(DATA SECTION Opens)
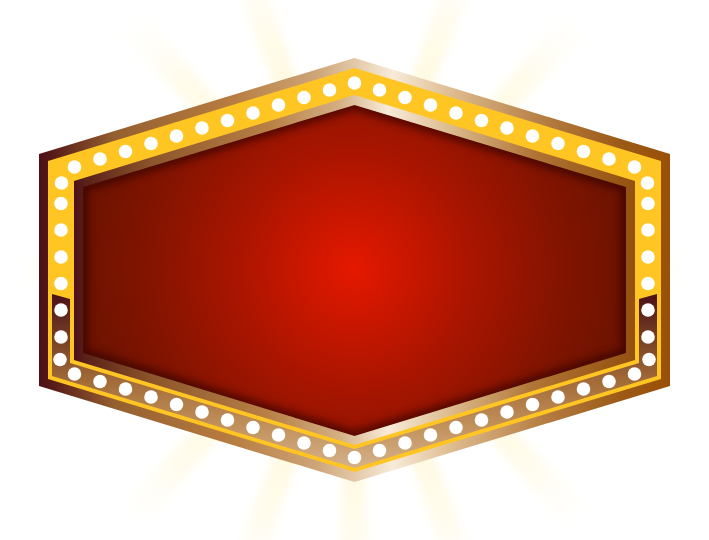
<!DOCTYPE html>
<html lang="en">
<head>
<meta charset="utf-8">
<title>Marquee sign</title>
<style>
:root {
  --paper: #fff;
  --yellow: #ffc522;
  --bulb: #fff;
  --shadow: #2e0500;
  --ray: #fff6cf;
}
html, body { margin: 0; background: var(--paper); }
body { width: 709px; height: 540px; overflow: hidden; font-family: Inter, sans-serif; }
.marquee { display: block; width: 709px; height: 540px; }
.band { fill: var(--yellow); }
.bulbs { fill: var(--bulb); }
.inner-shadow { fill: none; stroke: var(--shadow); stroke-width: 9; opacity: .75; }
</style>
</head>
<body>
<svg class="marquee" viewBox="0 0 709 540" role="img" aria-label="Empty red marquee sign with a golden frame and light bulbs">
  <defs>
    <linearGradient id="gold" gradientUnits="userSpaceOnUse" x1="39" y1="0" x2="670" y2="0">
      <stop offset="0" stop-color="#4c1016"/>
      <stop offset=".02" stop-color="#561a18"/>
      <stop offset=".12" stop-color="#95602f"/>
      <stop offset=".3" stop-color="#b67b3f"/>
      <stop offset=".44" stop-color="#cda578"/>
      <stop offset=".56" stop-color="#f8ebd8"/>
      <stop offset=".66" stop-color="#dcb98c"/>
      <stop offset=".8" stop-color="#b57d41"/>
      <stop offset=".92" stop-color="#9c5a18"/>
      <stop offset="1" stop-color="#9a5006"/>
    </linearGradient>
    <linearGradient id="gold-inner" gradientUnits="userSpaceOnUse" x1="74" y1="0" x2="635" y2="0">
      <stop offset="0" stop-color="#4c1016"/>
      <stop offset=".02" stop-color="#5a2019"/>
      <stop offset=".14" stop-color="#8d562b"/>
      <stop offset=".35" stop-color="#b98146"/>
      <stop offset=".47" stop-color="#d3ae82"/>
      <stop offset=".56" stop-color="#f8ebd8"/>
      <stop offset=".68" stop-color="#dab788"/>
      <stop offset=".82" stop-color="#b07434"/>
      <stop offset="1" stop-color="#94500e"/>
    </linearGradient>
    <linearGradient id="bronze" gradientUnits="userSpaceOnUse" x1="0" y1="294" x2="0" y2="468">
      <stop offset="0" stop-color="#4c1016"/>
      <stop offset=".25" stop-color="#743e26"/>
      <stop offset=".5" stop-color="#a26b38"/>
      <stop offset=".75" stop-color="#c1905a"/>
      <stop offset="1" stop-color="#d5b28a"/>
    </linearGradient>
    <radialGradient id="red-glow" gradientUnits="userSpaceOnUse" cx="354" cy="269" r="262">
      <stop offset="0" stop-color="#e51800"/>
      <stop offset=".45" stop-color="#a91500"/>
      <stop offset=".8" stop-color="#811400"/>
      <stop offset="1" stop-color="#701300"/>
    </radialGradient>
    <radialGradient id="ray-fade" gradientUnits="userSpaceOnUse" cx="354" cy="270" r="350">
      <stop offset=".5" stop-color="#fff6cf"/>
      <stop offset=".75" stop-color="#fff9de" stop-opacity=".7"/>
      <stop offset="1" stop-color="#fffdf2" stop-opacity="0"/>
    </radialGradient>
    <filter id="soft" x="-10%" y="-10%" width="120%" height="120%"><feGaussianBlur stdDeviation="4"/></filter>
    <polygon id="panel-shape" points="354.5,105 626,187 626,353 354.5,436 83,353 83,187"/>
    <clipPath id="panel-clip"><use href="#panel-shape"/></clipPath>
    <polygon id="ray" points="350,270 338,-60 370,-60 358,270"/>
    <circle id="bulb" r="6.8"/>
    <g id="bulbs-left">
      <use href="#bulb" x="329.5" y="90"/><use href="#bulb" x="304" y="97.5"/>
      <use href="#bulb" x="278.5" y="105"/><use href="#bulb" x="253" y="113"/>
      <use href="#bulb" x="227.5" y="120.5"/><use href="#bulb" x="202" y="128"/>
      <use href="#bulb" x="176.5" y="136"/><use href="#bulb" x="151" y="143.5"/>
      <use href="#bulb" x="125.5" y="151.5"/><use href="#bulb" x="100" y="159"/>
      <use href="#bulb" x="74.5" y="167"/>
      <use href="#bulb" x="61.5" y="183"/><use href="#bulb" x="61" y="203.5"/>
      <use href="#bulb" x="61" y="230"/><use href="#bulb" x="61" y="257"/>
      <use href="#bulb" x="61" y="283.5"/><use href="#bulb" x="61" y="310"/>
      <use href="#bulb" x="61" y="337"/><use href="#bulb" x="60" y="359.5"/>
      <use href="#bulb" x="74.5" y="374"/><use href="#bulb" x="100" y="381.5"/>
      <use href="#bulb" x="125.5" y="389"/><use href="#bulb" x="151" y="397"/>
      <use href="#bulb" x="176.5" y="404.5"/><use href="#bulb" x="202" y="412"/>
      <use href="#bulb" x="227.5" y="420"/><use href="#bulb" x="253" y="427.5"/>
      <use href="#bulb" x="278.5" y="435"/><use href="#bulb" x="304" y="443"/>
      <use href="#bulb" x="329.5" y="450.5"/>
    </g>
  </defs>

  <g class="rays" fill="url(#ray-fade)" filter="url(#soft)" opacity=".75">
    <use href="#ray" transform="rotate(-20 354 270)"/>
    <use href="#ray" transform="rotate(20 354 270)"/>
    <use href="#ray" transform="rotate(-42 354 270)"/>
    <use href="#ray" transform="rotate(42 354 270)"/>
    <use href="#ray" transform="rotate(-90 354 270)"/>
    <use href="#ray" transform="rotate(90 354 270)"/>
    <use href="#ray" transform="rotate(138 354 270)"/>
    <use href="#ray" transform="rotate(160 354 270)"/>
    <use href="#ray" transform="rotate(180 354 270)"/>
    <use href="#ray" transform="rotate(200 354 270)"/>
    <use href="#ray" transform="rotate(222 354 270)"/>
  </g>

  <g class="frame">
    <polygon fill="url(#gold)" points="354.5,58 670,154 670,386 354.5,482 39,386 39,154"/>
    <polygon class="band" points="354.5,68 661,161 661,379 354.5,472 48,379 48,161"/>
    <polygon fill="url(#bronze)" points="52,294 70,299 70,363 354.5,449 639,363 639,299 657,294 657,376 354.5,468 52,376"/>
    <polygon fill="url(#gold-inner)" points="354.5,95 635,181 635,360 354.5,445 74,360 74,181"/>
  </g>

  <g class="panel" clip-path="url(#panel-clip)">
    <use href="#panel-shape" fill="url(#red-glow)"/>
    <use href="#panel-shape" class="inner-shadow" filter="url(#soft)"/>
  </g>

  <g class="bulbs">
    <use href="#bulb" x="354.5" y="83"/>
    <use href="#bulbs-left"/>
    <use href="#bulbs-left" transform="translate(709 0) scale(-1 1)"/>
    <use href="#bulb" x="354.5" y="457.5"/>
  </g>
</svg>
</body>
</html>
(DATA SECTION Closes)
## WHAT YOU WILL DO
When you find a line in the records that contains the word "points", copy it.

## RESPONSE AREA
    <polygon id="panel-shape" points="354.5,105 626,187 626,353 354.5,436 83,353 83,187"/>
    <polygon id="ray" points="350,270 338,-60 370,-60 358,270"/>
    <polygon fill="url(#gold)" points="354.5,58 670,154 670,386 354.5,482 39,386 39,154"/>
    <polygon class="band" points="354.5,68 661,161 661,379 354.5,472 48,379 48,161"/>
    <polygon fill="url(#bronze)" points="52,294 70,299 70,363 354.5,449 639,363 639,299 657,294 657,376 354.5,468 52,376"/>
    <polygon fill="url(#gold-inner)" points="354.5,95 635,181 635,360 354.5,445 74,360 74,181"/>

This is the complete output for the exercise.